The Falcon 9's upper stage deployed Eutelsat 10B as planned into a geostationary transfer orbit about 35.5 minutes after liftoff. The satellite will nowmake its own way to a geosynchronous orbit, meaning that it will orbit the Earth in such a way to consistently gaze at one part of the planet below.
Eutelsat 10B includes a high-capacity communications payload in the Ku-band "in the busiest air and sea traffic zones" over the North Atlantic, Europe, the Mediterranean basin and the Middle East, Eutelsat officials wrote of the mission. A second Ku-band payload will be available for the Atlantic Ocean, Africa and the Indian Ocean.
The satellite also carries two widebeam C- and Ku-band payloads for existing customers upon Eutelsat 10A, Eutelsat officials stated. The new satellite will replace the 12-year-old Eutelsat 10A, which is expected to enter its end of service in 2023 for customers in the Americas and Asia.
Elizabeth Howell is the co-author of "Why Am I Taller?" (ECW Press, 2022; with Canadian astronaut Dave Williams), a book about space medicine.

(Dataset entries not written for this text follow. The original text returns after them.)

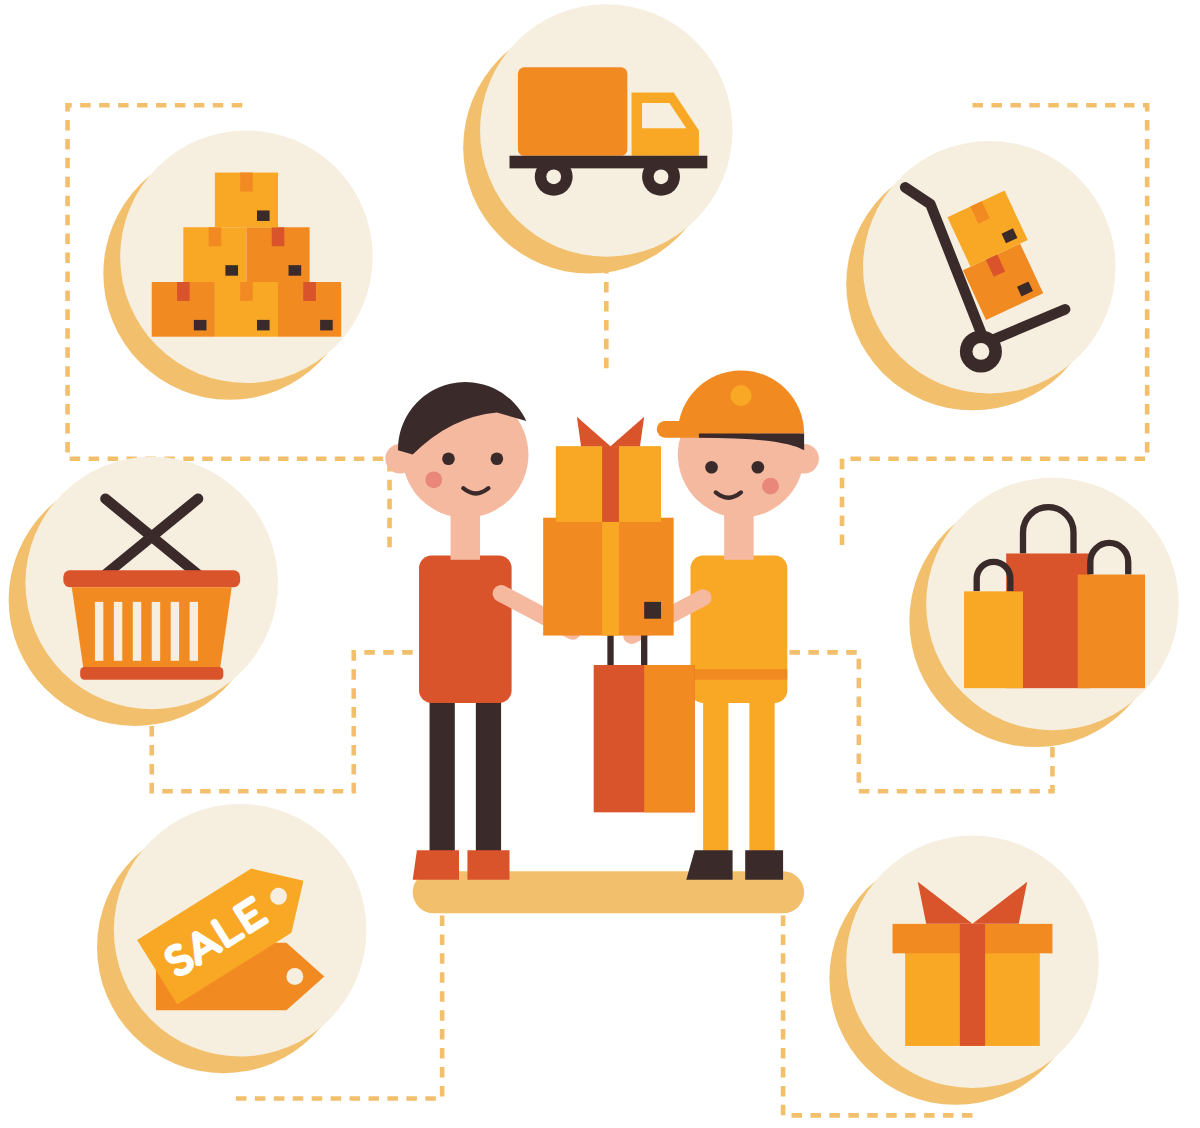
<!DOCTYPE html>
<html lang="en">
<head>
<meta charset="utf-8">
<title>Shopping and Delivery Service</title>
<link rel="stylesheet" href="https://fonts.googleapis.com/css2?family=Fredoka:wght@600&display=swap">
<style>
  :root {
    --bg: #ffffff;
    --cream: #f6efdf;
    --shadow: #f2c06d;
    --orange: #f28a22;
    --rust: #d9542b;
    --yellow: #f9a826;
    --dark: #3b2a2a;
    --skin: #f5b9a0;
    --cheek: #e8877a;
    --white: #ffffff;
  }
  html, body { margin: 0; padding: 0; overflow: hidden; background: var(--bg); }
  .canvas { width: 1200px; height: 1128px; display: block; }
  .dash { fill: none; stroke: var(--shadow); stroke-width: 2.2; stroke-dasharray: 5 4; }
  .sale-label { font-family: "Fredoka", sans-serif; font-weight: 600; font-size: 22px; fill: var(--white); }
</style>
</head>
<body>
<svg class="canvas" viewBox="0 0 570 536" xmlns="http://www.w3.org/2000/svg" role="img" aria-label="Customer receiving parcels from a courier, surrounded by shopping and delivery icons">
  <defs>
    <g id="badge">
      <circle cx="-8" cy="8" r="60" fill="var(--shadow)"/>
      <circle cx="0" cy="0" r="60" fill="var(--cream)"/>
    </g>
    <g id="carton">
      <rect x="0" y="0" width="30" height="26" fill="var(--orange)"/>
      <rect x="12" y="0" width="6" height="9" fill="var(--rust)"/>
      <rect x="20" y="18" width="6" height="5" fill="var(--dark)"/>
    </g>
    <g id="carton-light">
      <rect x="0" y="0" width="30" height="26" fill="var(--yellow)"/>
      <rect x="12" y="0" width="6" height="9" fill="var(--orange)"/>
      <rect x="20" y="18" width="6" height="5" fill="var(--dark)"/>
    </g>
  </defs>

  <g class="connectors">
    <path class="dash" d="M288 125 V178"/>
    <path class="dash" d="M115 50 H32 V218 H185 V262"/>
    <path class="dash" d="M462 50 H545 V218 H400 V262"/>
    <path class="dash" d="M72 345 V376 H168 V310 H205"/>
    <path class="dash" d="M500 355 V376 H408 V310 H362"/>
    <path class="dash" d="M112 522 H210 V425"/>
    <path class="dash" d="M462 530 H372 V425"/>
  </g>

  <g class="icon-truck" transform="translate(288 62)">
    <use href="#badge"/>
    <rect x="-42" y="-30" width="52" height="42" rx="3" fill="var(--orange)"/>
    <path d="M12 -18 H32 L44 0 V12 H12 Z" fill="var(--yellow)"/>
    <path d="M17 -13 H30 L38 -1 H17 Z" fill="var(--cream)"/>
    <rect x="-46" y="12" width="94" height="6" fill="var(--dark)"/>
    <circle cx="-25" cy="22" r="9" fill="var(--dark)"/><circle cx="-25" cy="22" r="3.5" fill="var(--cream)"/>
    <circle cx="26" cy="22" r="9" fill="var(--dark)"/><circle cx="26" cy="22" r="3.5" fill="var(--cream)"/>
  </g>

  <g class="icon-boxes" transform="translate(117 122)">
    <use href="#badge"/>
    <use href="#carton" x="-45" y="12"/>
    <use href="#carton-light" x="-15" y="12"/>
    <use href="#carton" x="15" y="12"/>
    <use href="#carton-light" x="-30" y="-14"/>
    <use href="#carton" x="0" y="-14"/>
    <use href="#carton-light" x="-15" y="-40"/>
  </g>

  <g class="icon-handtruck" transform="translate(470 127)">
    <use href="#badge"/>
    <g transform="rotate(-25)">
      <use href="#carton" x="-12" y="-4"/>
      <use href="#carton-light" x="-8" y="-30"/>
    </g>
    <path d="M-40 -38 L-28 -30 L-2 36 L36 20" fill="none" stroke="var(--dark)" stroke-width="5" stroke-linecap="round" stroke-linejoin="round"/>
    <circle cx="-4" cy="40" r="10" fill="var(--dark)"/><circle cx="-4" cy="40" r="4" fill="var(--cream)"/>
  </g>

  <g class="icon-basket" transform="translate(72 277)">
    <use href="#badge"/>
    <path d="M-22 -40 L22 -4 M22 -40 L-22 -4" stroke="var(--dark)" stroke-width="5" stroke-linecap="round"/>
    <rect x="-42" y="-6" width="84" height="8" rx="3" fill="var(--rust)"/>
    <path d="M-38 2 H38 L32 44 H-32 Z" fill="var(--orange)"/>
    <g fill="var(--cream)">
      <rect x="-27" y="9" width="4" height="28"/><rect x="-18" y="9" width="4" height="28"/>
      <rect x="-9" y="9" width="4" height="28"/><rect x="0" y="9" width="4" height="28"/>
      <rect x="9" y="9" width="4" height="28"/><rect x="18" y="9" width="4" height="28"/>
    </g>
    <rect x="-34" y="40" width="68" height="6" rx="2" fill="var(--rust)"/>
  </g>

  <g class="icon-bags" transform="translate(500 287)">
    <use href="#badge"/>
    <path d="M-14 -24 V-34 A12 12 0 0 1 10 -34 V-24" fill="none" stroke="var(--dark)" stroke-width="3"/>
    <rect x="-22" y="-24" width="40" height="64" fill="var(--rust)"/>
    <path d="M-36 -6 V-12 A8 8 0 0 1 -20 -12 V-6" fill="none" stroke="var(--dark)" stroke-width="3"/>
    <rect x="-42" y="-6" width="28" height="46" fill="var(--yellow)"/>
    <path d="M18 -14 V-20 A9 9 0 0 1 36 -20 V-14" fill="none" stroke="var(--dark)" stroke-width="3"/>
    <rect x="12" y="-14" width="32" height="54" fill="var(--orange)"/>
  </g>

  <g class="icon-sale" transform="translate(114 442)">
    <use href="#badge"/>
    <path d="M-40 6 H22 L40 22 L22 38 H-40 Z" fill="var(--orange)"/>
    <circle cx="26" cy="22" r="4" fill="var(--cream)"/>
    <g transform="rotate(-32)">
      <path d="M-44 -22 H20 L38 -4 L20 14 H-44 Z" fill="var(--yellow)"/>
      <circle cx="24" cy="-4" r="4" fill="var(--cream)"/>
      <text class="sale-label" x="-38" y="4">SALE</text>
    </g>
  </g>

  <g class="icon-gift" transform="translate(462 457)">
    <use href="#badge"/>
    <rect x="-32" y="-6" width="64" height="46" fill="var(--yellow)"/>
    <rect x="-38" y="-18" width="76" height="14" fill="var(--orange)"/>
    <rect x="-6" y="-18" width="12" height="58" fill="var(--rust)"/>
    <path d="M0 -18 L-26 -38 L-22 -18 Z M0 -18 L26 -38 L22 -18 Z" fill="var(--rust)"/>
  </g>

  <rect class="platform" x="196" y="414" width="186" height="20" rx="10" fill="var(--shadow)"/>

  <g class="customer">
    <rect x="204" y="328" width="12" height="80" fill="var(--dark)"/>
    <rect x="226" y="328" width="12" height="80" fill="var(--dark)"/>
    <path d="M198 404 H218 V418 H196 Z M222 404 H242 V418 H222 Z" fill="var(--rust)"/>
    <rect x="199" y="264" width="44" height="70" rx="6" fill="var(--rust)"/>
    <rect x="214" y="244" width="14" height="22" fill="var(--skin)"/>
    <path d="M238 282 L272 300" stroke="var(--skin)" stroke-width="8" stroke-linecap="round"/>
    <circle cx="221" cy="216" r="30" fill="var(--skin)"/>
    <circle cx="190" cy="218" r="7" fill="var(--skin)"/>
    <path d="M189 214 A32 32 0 0 1 250 200 L236 196 Q214 198 196 216 Z" fill="var(--dark)"/>
    <circle cx="213" cy="218" r="3" fill="var(--dark)"/><circle cx="236" cy="218" r="3" fill="var(--dark)"/>
    <circle cx="206" cy="228" r="4" fill="var(--cheek)"/>
    <path d="M220 232 Q226 237 232 232" fill="none" stroke="var(--dark)" stroke-width="2" stroke-linecap="round"/>
  </g>

  <g class="courier">
    <rect x="334" y="328" width="12" height="80" fill="var(--yellow)"/>
    <rect x="356" y="328" width="12" height="80" fill="var(--yellow)"/>
    <path d="M330 404 H348 V418 H326 Z M354 404 H372 V418 H354 Z" fill="var(--dark)"/>
    <rect x="328" y="264" width="46" height="70" rx="6" fill="var(--yellow)"/>
    <rect x="328" y="318" width="46" height="5" fill="var(--orange)"/>
    <rect x="344" y="244" width="14" height="22" fill="var(--skin)"/>
    <path d="M334 284 L300 302" stroke="var(--skin)" stroke-width="8" stroke-linecap="round"/>
    <circle cx="352" cy="216" r="30" fill="var(--skin)"/>
    <circle cx="382" cy="218" r="7" fill="var(--skin)"/>
    <path d="M322 206 A30 30 0 0 1 382 206 Z" fill="var(--orange)"/>
    <rect x="312" y="200" width="44" height="8" rx="4" fill="var(--orange)"/>
    <circle cx="352" cy="188" r="5" fill="var(--yellow)"/>
    <path d="M332 206 H382 V214 Q372 208 332 208 Z" fill="var(--dark)"/>
    <circle cx="338" cy="222" r="3" fill="var(--dark)"/><circle cx="360" cy="222" r="3" fill="var(--dark)"/>
    <circle cx="366" cy="231" r="4" fill="var(--cheek)"/>
    <path d="M340 234 Q346 239 352 234" fill="none" stroke="var(--dark)" stroke-width="2" stroke-linecap="round"/>
  </g>

  <g class="parcels">
    <path d="M290 318 V302 A8 8 0 0 1 306 302 V318" fill="none" stroke="var(--dark)" stroke-width="3"/>
    <rect x="282" y="316" width="48" height="70" fill="var(--rust)"/>
    <rect x="306" y="316" width="24" height="70" fill="var(--orange)"/>
    <rect x="258" y="246" width="62" height="56" fill="var(--orange)"/>
    <rect x="286" y="246" width="8" height="56" fill="var(--yellow)"/>
    <rect x="264" y="212" width="50" height="36" fill="var(--yellow)"/>
    <rect x="286" y="212" width="8" height="36" fill="var(--rust)"/>
    <path d="M290 212 L274 198 L276 212 Z M290 212 L306 198 L304 212 Z" fill="var(--rust)"/>
    <rect x="306" y="286" width="8" height="8" fill="var(--dark)"/>
  </g>
</svg>
</body>
</html>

Follow her on Twitter @howellspace. Follow us on Twitter @Spacedotcom or Facebook.